### EXERCISE AIM:
Copies of all lines containing the string "petal" are needed from the data below.

AVAILABLE DATA section start

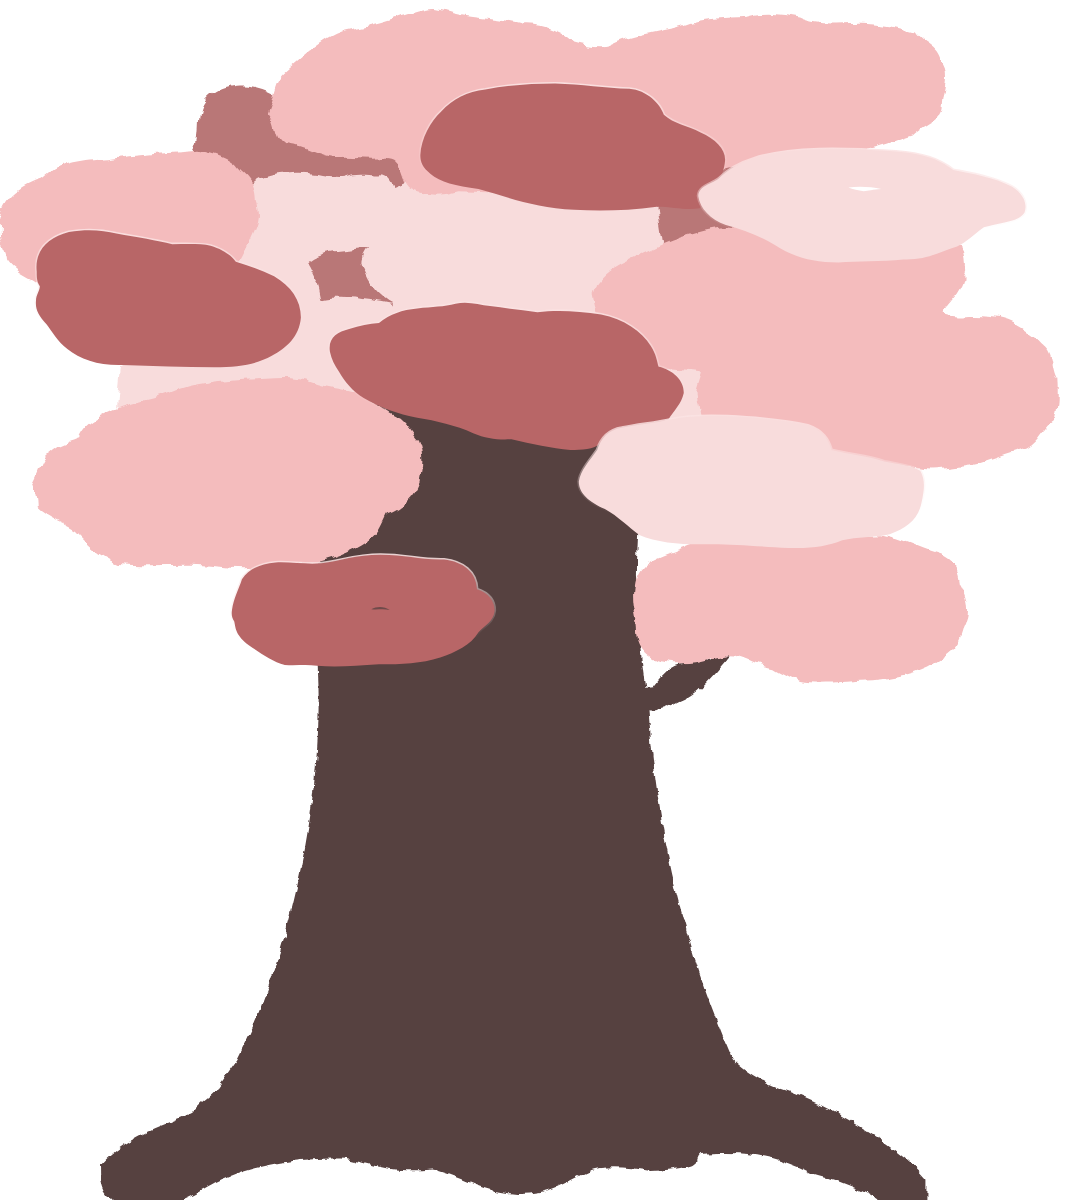
<!DOCTYPE html>
<html lang="en">
<head>
<meta charset="utf-8">
<title>Blossom tree</title>
<style>
  :root {
    --paper: #ffffff;
    --bark: #564140;
    --blossom: #f4bcbd;
    --petal: #f8dcdc;
    --rose: #b86667;
    --shade: #b97777;
  }
  html, body { margin: 0; padding: 0; background: var(--paper); overflow: hidden; }
  .canvas { width: 1065px; height: 1200px; overflow: hidden; background: var(--paper); }
  .tree { display: block; width: 1065px; height: 1200px; }
  .bark { fill: var(--bark); }
  .blossom { fill: var(--blossom); }
  .petal { fill: var(--petal); }
  .rose { fill: var(--rose); }
  .shade { fill: var(--shade); }
  .gap { fill: var(--paper); }
  .rim { stroke: url(#rim-light); stroke-width: 4; paint-order: stroke; }
</style>
</head>
<body>
<main class="canvas">
  <svg class="tree" viewBox="0 0 1391 1568" preserveAspectRatio="none" role="img" aria-label="A blossom tree with layered pink foliage and a broad brown trunk">
    <defs>
      <filter id="brush-edge" filterUnits="userSpaceOnUse" x="-30" y="-30" width="1460" height="1660" color-interpolation-filters="sRGB">
        <feTurbulence type="fractalNoise" baseFrequency="0.045" numOctaves="2" seed="7" result="grain"/>
        <feDisplacementMap in="SourceGraphic" in2="grain" scale="13" xChannelSelector="R" yChannelSelector="G" result="rough"/>
        <feGaussianBlur in="rough" stdDeviation="0.9"/>
      </filter>
      <filter id="bark-edge" filterUnits="userSpaceOnUse" x="-30" y="-30" width="1460" height="1660" color-interpolation-filters="sRGB">
        <feTurbulence type="fractalNoise" baseFrequency="0.07" numOctaves="2" seed="3" result="grain"/>
        <feDisplacementMap in="SourceGraphic" in2="grain" scale="9" xChannelSelector="R" yChannelSelector="G"/>
      </filter>
      <linearGradient id="rim-light" x1="0" y1="0" x2="0" y2="1">
        <stop offset="0" stop-color="#fbe3e3" stop-opacity="0.9"/>
        <stop offset="0.6" stop-color="#fbe3e3" stop-opacity="0.15"/>
        <stop offset="0.75" stop-color="#fbe3e3" stop-opacity="0"/>
      </linearGradient>
    </defs>

    <g id="back-foliage" filter="url(#brush-edge)">
      <path class="shade" d="M253 197C264 178 256 160 264 140C282 106 330 106 358 122L400 180L522 206L533 237L516 250L340 260L300 230Z"/>
      <path class="shade" d="M855 262L940 218L985 206L960 310L866 322Z"/>
      <path class="petal" d="M328 242C345 226 365 228 385 226C410 224 430 233 448 231C468 224 482 229 494 228C506 226 512 236 515 243L532 236L600 240L858 264L866 318L800 400L870 470L918 482L910 515L920 550L800 600L520 560L440 510L200 545L153 532L158 478L300 400L308 335Z"/>
      <path class="shade" d="M400 343C412 330 435 328 478 324C470 336 468 342 475 352C483 372 492 386 515 399C490 393 478 394 462 390C445 389 432 388 420 391C417 382 418 374 412 366C407 358 405 350 400 343Z"/>
    </g>

    <g id="trunk" filter="url(#bark-edge)">
      <path class="bark" d="M485 530L800 550L834 690C828 780 836 850 843 899L852 898C866 880 878 868 890 868C910 866 935 858 956 854C940 872 915 905 897 912C880 920 862 930 847 928C858 1080 890 1230 957 1384C975 1402 1000 1416 1030 1426C1080 1445 1170 1492 1210 1540V1600H1146V1568C1120 1550 1080 1538 1060 1533C1020 1512 980 1503 915 1508C908 1514 914 1522 900 1524C885 1527 868 1530 850 1530C820 1525 790 1522 770 1530C735 1545 725 1560 675 1560C630 1558 600 1535 565 1528C510 1532 500 1525 452 1514C400 1512 340 1520 300 1538C270 1550 260 1560 240 1568V1600H146V1568C132 1555 132 1545 132 1522C170 1480 220 1470 250 1454C262 1440 275 1432 282 1424L310 1384C370 1270 425 1060 415 870L412 735L480 600Z"/>
    </g>

    <g id="blossom-clouds" filter="url(#brush-edge)">
      <path class="blossom" d="M350 150C360 125 358 105 375 92C400 72 420 50 450 40C480 33 500 30 520 22C545 16 560 8 580 14C610 24 650 24 680 32C710 30 735 42 750 57C765 61 780 64 795 60C825 45 860 42 890 34C920 22 950 24 975 22C1000 14 1025 20 1045 23C1070 34 1090 30 1115 30C1140 28 1170 34 1195 41C1205 57 1225 58 1229 80C1242 97 1232 112 1230 140C1230 158 1210 160 1192 177C1170 184 1150 192 1130 196L950 218L900 260L600 250C575 258 550 254 540 248C530 244 528 232 524 222C520 208 512 206 500 206C480 210 460 204 440 207C410 202 395 190 370 188C355 178 362 165 350 150Z"/>
      <path class="blossom" d="M0 300C-4 265 22 242 58 232C78 212 110 210 140 208C180 202 220 200 260 197C282 201 300 208 308 217C315 228 335 235 334 262C342 285 332 300 324 318L310 345L200 400L60 380C45 360 25 362 8 338C8 325 -2 318 0 300Z"/>
      <path class="blossom" d="M774 385C785 350 830 336 865 319C900 305 925 300 950 296L1050 310L1257 320C1258 330 1266 345 1258 358C1262 378 1242 392 1231 409C1245 418 1265 410 1290 414C1320 415 1345 432 1362 450C1378 462 1372 480 1381 495C1382 515 1382 535 1378 548C1360 560 1358 576 1340 586C1315 592 1290 604 1270 608C1245 610 1220 616 1200 612L1000 590L915 545C915 530 908 520 910 508L917 485C900 484 890 482 862 480L780 415Z"/>
      <path class="blossom" d="M42 632C52 615 52 600 66 593C80 580 92 578 102 574C112 552 130 545 150 535C175 525 200 522 225 512C250 500 285 498 320 495C350 494 375 490 400 496C425 506 445 506 465 512C485 520 505 540 522 546C535 558 538 566 546 575C556 600 550 615 548 628C540 650 525 665 505 671C498 685 495 695 486 702C470 715 445 727 410 736L330 742C300 744 270 737 245 738C215 738 185 740 155 737C130 726 115 712 98 694C80 682 65 680 48 664C48 650 46 645 42 632Z"/>
      <path class="blossom" d="M828 765C832 740 850 730 880 720C900 712 910 706 940 704L1150 698C1180 704 1200 715 1222 722C1245 728 1254 745 1255 762C1268 785 1266 805 1258 822C1252 848 1240 855 1222 866C1200 880 1170 885 1140 889C1105 890 1070 895 1045 890C1028 882 1020 878 1010 872C1000 870 990 868 978 862C960 854 950 855 930 860C905 868 885 868 862 864C840 855 832 840 832 825C832 800 824 790 828 765Z"/>
    </g>

    <g id="front-foliage">
      <path class="rose rim" d="M549 203C550 180 563 158 576 146C592 129 610 120 634 117C665 111 695 109 725 109C760 110 790 115 822 116C845 118 862 135 867 150C880 162 898 164 915 173C935 182 948 195 947 210C946 222 942 232 935 240L914 272C895 275 880 270 858 270C820 275 785 276 750 274C700 272 665 258 625 247C595 243 575 238 562 227C552 219 549 212 549 203Z"/>
      <path class="rose rim" d="M48 355C45 328 62 310 90 303C115 299 135 301 152 305C180 310 205 314 225 319C245 319 262 318 275 321C292 326 302 334 308 342C325 347 342 353 358 361C380 374 393 392 393 415C391 440 374 455 355 465C335 476 312 480 280 480C240 480 200 478 160 477C130 478 105 470 88 456C75 446 68 433 61 424C50 412 46 404 47 393C47 385 52 380 52 374C48 368 48 362 48 355Z"/>
      <path class="rose rim" d="M431 460C428 442 440 434 456 430C470 425 482 423 495 422C510 410 525 405 545 403C565 401 580 401 595 397C610 393 625 398 640 400C662 403 682 405 702 408C725 405 755 406 785 411C815 417 838 433 850 452C857 463 858 471 860 479C880 484 894 498 893 514C890 528 880 537 873 548L785 579C775 588 760 588 745 588C720 586 695 580 668 574C650 575 635 573 618 566C595 556 570 550 545 546C520 541 495 532 475 520C460 511 450 498 443 486C437 477 433 470 431 460Z"/>
      <path class="rose rim" d="M303 797C305 782 312 770 316 757C325 743 340 737 360 735C380 734 400 738 420 736C445 733 465 725 497 725C530 725 550 732 580 731C605 734 622 747 623 770C638 775 646 785 646 798C645 812 632 818 625 826C615 843 595 852 575 859C550 867 525 868 495 868C465 870 440 872 414 870C400 868 388 870 372 869C355 864 340 853 325 843C308 830 308 822 306 812C303 807 302 803 303 797Z"/>
      <path class="bark" d="M485 796C492 792 502 792 509 797C500 795 493 797 485 796Z" opacity=".75"/>

      <path class="petal rim" d="M912 256C913 243 928 241 938 234C950 222 965 213 985 207C1010 199 1040 196 1070 195C1110 194 1140 196 1170 198C1205 201 1225 207 1245 222C1270 227 1300 232 1322 244C1338 254 1342 268 1338 278C1330 290 1310 290 1285 297C1270 308 1262 317 1250 322C1228 329 1210 340 1180 339C1150 342 1120 341 1095 343C1060 343 1035 335 1012 320C990 307 970 300 948 294C928 287 914 272 912 256Z"/>
      <path class="gap" d="M1108 245C1122 243 1138 244 1151 247C1140 248 1134 249 1128 250C1121 249 1114 247 1108 245Z"/>
      <path class="petal rim" d="M756 629C758 615 770 602 780 588C785 572 795 562 812 559C835 554 855 553 876 548C900 543 925 543 950 544C990 546 1025 549 1055 556C1075 563 1082 574 1086 588C1110 594 1135 596 1155 603C1175 607 1190 608 1202 615C1209 628 1207 640 1204 655C1200 678 1185 690 1162 698C1140 703 1120 701 1100 706C1080 714 1060 717 1030 716C990 714 960 711 930 711C895 712 860 710 835 699C820 688 808 675 790 665C770 656 756 645 756 629Z"/>
    </g>
  </svg>
</main>
</body>
</html>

AVAILABLE DATA section end

### ANSWER BOX:
    --petal: #f8dcdc;
  .petal { fill: var(--petal); }
      <path class="petal" d="M328 242C345 226 365 228 385 226C410 224 430 233 448 231C468 224 482 229 494 228C506 226 512 236 515 243L532 236L600 240L858 264L866 318L800 400L870 470L918 482L910 515L920 550L800 600L520 560L440 510L200 545L153 532L158 478L300 400L308 335Z"/>
      <path class="petal rim" d="M912 256C913 243 928 241 938 234C950 222 965 213 985 207C1010 199 1040 196 1070 195C1110 194 1140 196 1170 198C1205 201 1225 207 1245 222C1270 227 1300 232 1322 244C1338 254 1342 268 1338 278C1330 290 1310 290 1285 297C1270 308 1262 317 1250 322C1228 329 1210 340 1180 339C1150 342 1120 341 1095 343C1060 343 1035 335 1012 320C990 307 970 300 948 294C928 287 914 272 912 256Z"/>
      <path class="petal rim" d="M756 629C758 615 770 602 780 588C785 572 795 562 812 559C835 554 855 553 876 548C900 543 925 543 950 544C990 546 1025 549 1055 556C1075 563 1082 574 1086 588C1110 594 1135 596 1155 603C1175 607 1190 608 1202 615C1209 628 1207 640 1204 655C1200 678 1185 690 1162 698C1140 703 1120 701 1100 706C1080 714 1060 717 1030 716C990 714 960 711 930 711C895 712 860 710 835 699C820 688 808 675 790 665C770 656 756 645 756 629Z"/>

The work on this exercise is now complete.